Cancer Etiology

In cancer, it's not just about the genes

See allHide authors and affiliations

Science  07 Jul 2017:
Vol. 357, Issue 6346, pp. 44-45
DOI: 10.1126/science.357.6346.44-e

After a decade of productive cancer genome projects, few experts would question the role of genetics in human cancer. Yet environmental factors also contribute. One intriguing hypothesis is that carriers of certain genetic alterations develop cancer because they are less able to cope with environmental or endogenous carcinogens. Tan et al. identified a gene-environment interaction involving BRCA2, a protein that functions to maintain genomic integrity. Inherited mutations in one copy of BRCA2 confer susceptibility to several cancers, including breast cancer. The authors found that exposure of cultured cells to naturally occurring levels of formaldehyde or acetaldehyde induces selective degradation of wild-type BRCA2 protein.
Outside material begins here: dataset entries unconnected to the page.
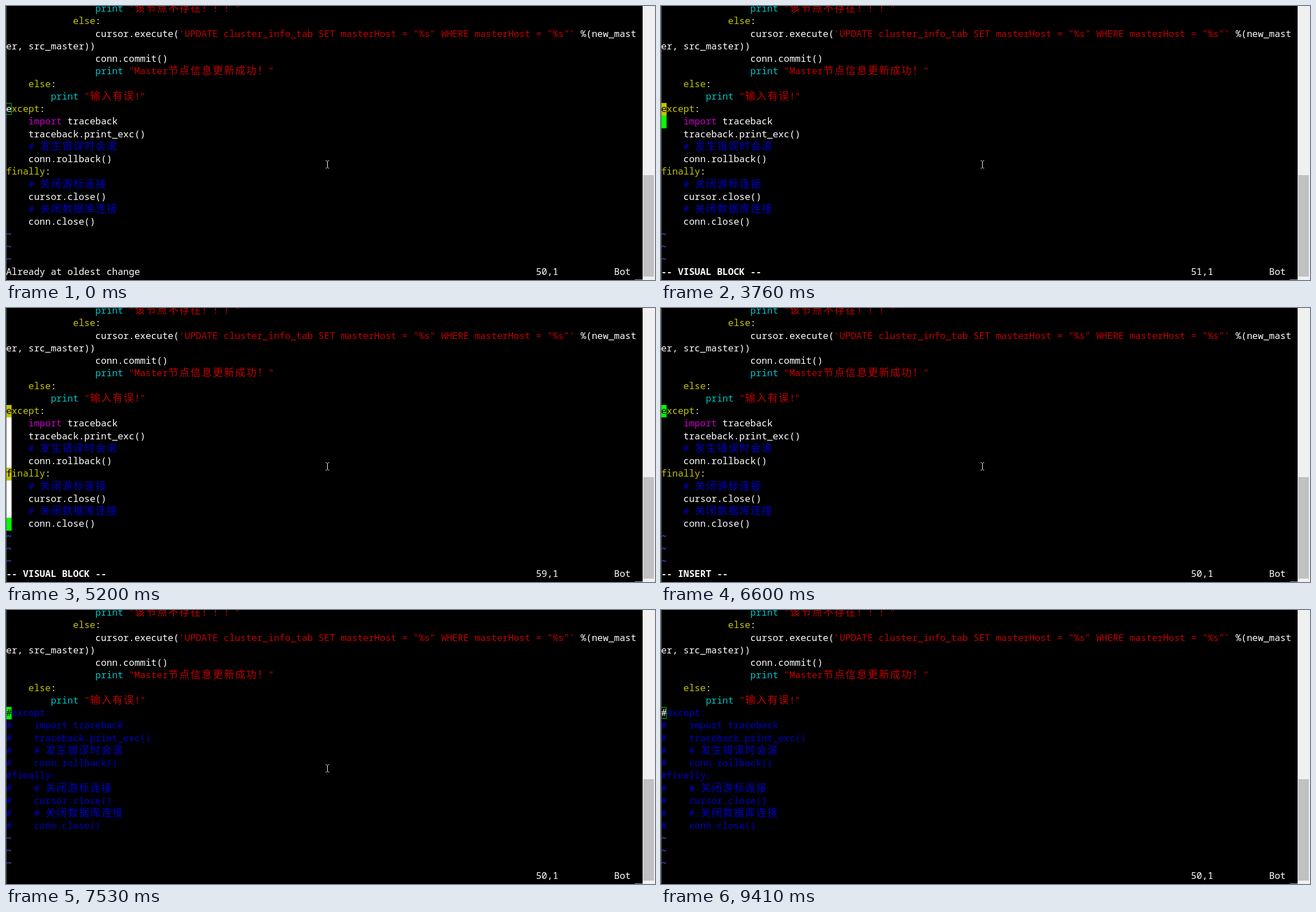
Write an HTML page that moves like this. It is 1152x486 px and loops after 9.51 s.

```html
<!DOCTYPE html>
<html lang="zh-CN">
<head>
<meta charset="utf-8">
<style>
html, body { margin: 0; width: 100%; height: 100%; overflow: hidden; background: #000; }
svg { display: block; }
text { font: 16.5px "Noto Sans Mono", "DejaVu Sans Mono", monospace; white-space: pre; font-variant-ligatures: none; }
text.wide { font: 300 18px "Noto Sans CJK SC", "Noto Sans CJK", sans-serif; letter-spacing: 1.8px; }
text.bold { font-weight: 700; }
</style>
</head>
<body>
<svg width="1152" height="486" viewBox="0 0 1152 486">
  <rect width="1152" height="486" fill="#000"/>
  <g id="editor"></g>
  <rect width="1" height="486" fill="#606060"/>
  <rect x="1116" y="485" width="14" height="1" fill="#a0a0a0"/>
  <rect x="1130" width="22" height="486" fill="#f0f0f0"/>
  <rect x="1131" y="300" width="19" height="180" fill="#c1c1c1"/>
  <path id="pointer" d="M-3 -6.5H-1M1 -6.5H3M0 -6V6M-3 6.5H-1M1 6.5H3" stroke="#fff" fill="none"/>
</svg>
<script>
(() => {
const LOOP = 9510, CW = 9.9, RH = 22.25, FIRST = 8, LAST = 17, GREEN = '#00ff00';
const COLORS = { w: '#fff', y: '#c4c400', c: '#00c4c4', r: '#c40000', m: '#c400c4', b: '#0000c4', t: '#5c5cff' };

// Each "|" starts a run; its first letter is the colour.
const LINES = [
  '|w                |cprint |r"该节点不存在！！！"',
  '|w            |yelse|w:',
  `|w                cursor.execute(|r'UPDATE cluster_info_tab SET masterHost = "%s" WHERE masterHost = "%s"'|w %(new_mast`,
  '|wer, src_master))',
  '|w                conn.commit()',
  '|w                |cprint |r"Master节点信息更新成功！"',
  '|w    |yelse|w:',
  '|w        |cprint |r"输入有误!"',
  '|yexcept|w:',
  '|w    |mimport|w traceback',
  '|w    traceback.print_exc()',
  '|w    |b# 发生错误时会滚',
  '|w    conn.rollback()',
  '|yfinally|w:',
  '|w    |b# 关闭游标连接',
  '|w    cursor.close()',
  '|w    |b# 关闭数据库连接',
  '|w    conn.close()',
  '|t~', '|t~', '|t~'
];

// Editor states: each entry changes some fields from its time on.
const EDITS = [
  [0, { line: 50, col: 0, sel: false, hashed: 0, hollow: true, msg: 'Already at oldest change', bold: false, ruler: true }],
  [300, { hollow: false }],
  [1800, { sel: true, msg: '-- VISUAL BLOCK --', bold: true }],
  ...[3760, 3880, 4130, 4250, 4410, 4680, 4800, 4920, 5200].map((t, i) => [t, { line: 51 + i }]),
  [6600, { line: 50, sel: false, msg: '-- INSERT --' }],
  [6970, { col: 1, hashed: 1 }],
  [7380, { col: 0, msg: '', ruler: false }],
  [7530, { hashed: LAST - FIRST + 1, ruler: true }],
  [9410, { hollow: true }]
];

// Pointer jumps: time, x, y.
const JUMPS = [[0, 570.5, 281], [8370, 737.5, 289], [8490, 950.5, 362], [8620, 1084.5, 444],
  [8760, 1085.5, 466], [8880, 1085.5, 484], [9030, 1085.5, 510]];

const editor = document.getElementById('editor');
const pointer = document.getElementById('pointer');
const rowTop = row => RH * row - 6;
const esc = s => s.replace(/&/g, '&amp;').replace(/</g, '&lt;');
const width = s => [...s].reduce((n, c) => n + (c >= '\u3000' ? 2 : 1), 0);
const runsOf = line => line.split('|').slice(1).map(s => [s[0], s.slice(1)]);

function box(row, col, fill) {
  const x = Math.max(1, col * CW), y = Math.round(rowTop(row));
  const h = Math.round(rowTop(row + 1)) - y;
  return `<rect x="${x}" y="${y}" width="${(col + 1) * CW - x}" height="${h}" fill="${fill}"/>`;
}

function run(row, col, str, fill, cls = '') {
  let out = '';
  for (const part of str.match(/[\u3000-\uffff]+|[^\u3000-\uffff]+/g) || []) {
    const wide = part >= '\u3000';
    const lead = wide ? 0 : part.length - part.trimStart().length;
    const x = (col + lead) * CW + (wide ? 0.9 : 0.2);
    out += `<text x="${x.toFixed(2)}" y="${rowTop(row) + 16}" fill="${fill}" class="${wide ? 'wide' : cls}">${esc(part.slice(lead))}</text>`;
    col += width(part);
  }
  return out;
}

function lineRuns(row, s) {
  const runs = runsOf(LINES[row]);
  if (row < FIRST || row >= FIRST + s.hashed) return runs;
  return [['b', '#' + runs.map(r => r[1]).join('')]];
}

function render(s) {
  const cur = s.line - 50 + FIRST;
  let out = '';
  for (let row = 0; row < LINES.length; row++) {
    const runs = lineRuns(row, s);
    let col = 0;
    for (const [color, str] of runs) {
      out += run(row, col, str, COLORS[color]);
      col += width(str);
    }
    const here = row === cur, picked = s.sel && row >= FIRST && row < cur;
    if (!here && !picked) continue;
    const at = here ? s.col : 0;
    const ch = runs.map(r => r[1]).join('')[at];
    const hollow = here && s.hollow;
    out += box(row, at, hollow ? '#000' : here ? GREEN : COLORS[runs[0][0]]);
    out += run(row, at, ch, hollow ? '#fff' : '#000');
    if (hollow) out += `<rect x=".5" y="${Math.round(rowTop(row)) + .5}" width="9" height="20" fill="none" stroke="#00c800"/>`;
  }
  out += run(21, 0, s.msg, '#fff', s.bold ? 'bold' : '');
  if (s.ruler) out += run(21, 95, `${s.line},${s.col + 1}`, '#fff') + run(21, 109, 'Bot', '#fff');
  editor.innerHTML = out;
}

let shown = 0;
function draw(t) {
  const past = EDITS.filter(e => e[0] <= t);
  if (past.length !== shown) {
    shown = past.length;
    render(Object.assign({}, ...past.map(e => e[1])));
  }
  const [, x, y] = JUMPS.filter(p => p[0] <= t).pop();
  pointer.setAttribute('transform', `translate(${x} ${y})`);
}

const start = performance.now();
function tick() {
  draw((performance.now() - start) % LOOP);
  requestAnimationFrame(tick);
}
tick();
})();
</script>
</body>
</html>
```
This could exacerbate the effect of heterozygous BRCA2 mutations and result in the accumulation of cancer-causing mutations.

Cell 169, 1105 (2017).

Navigate This Article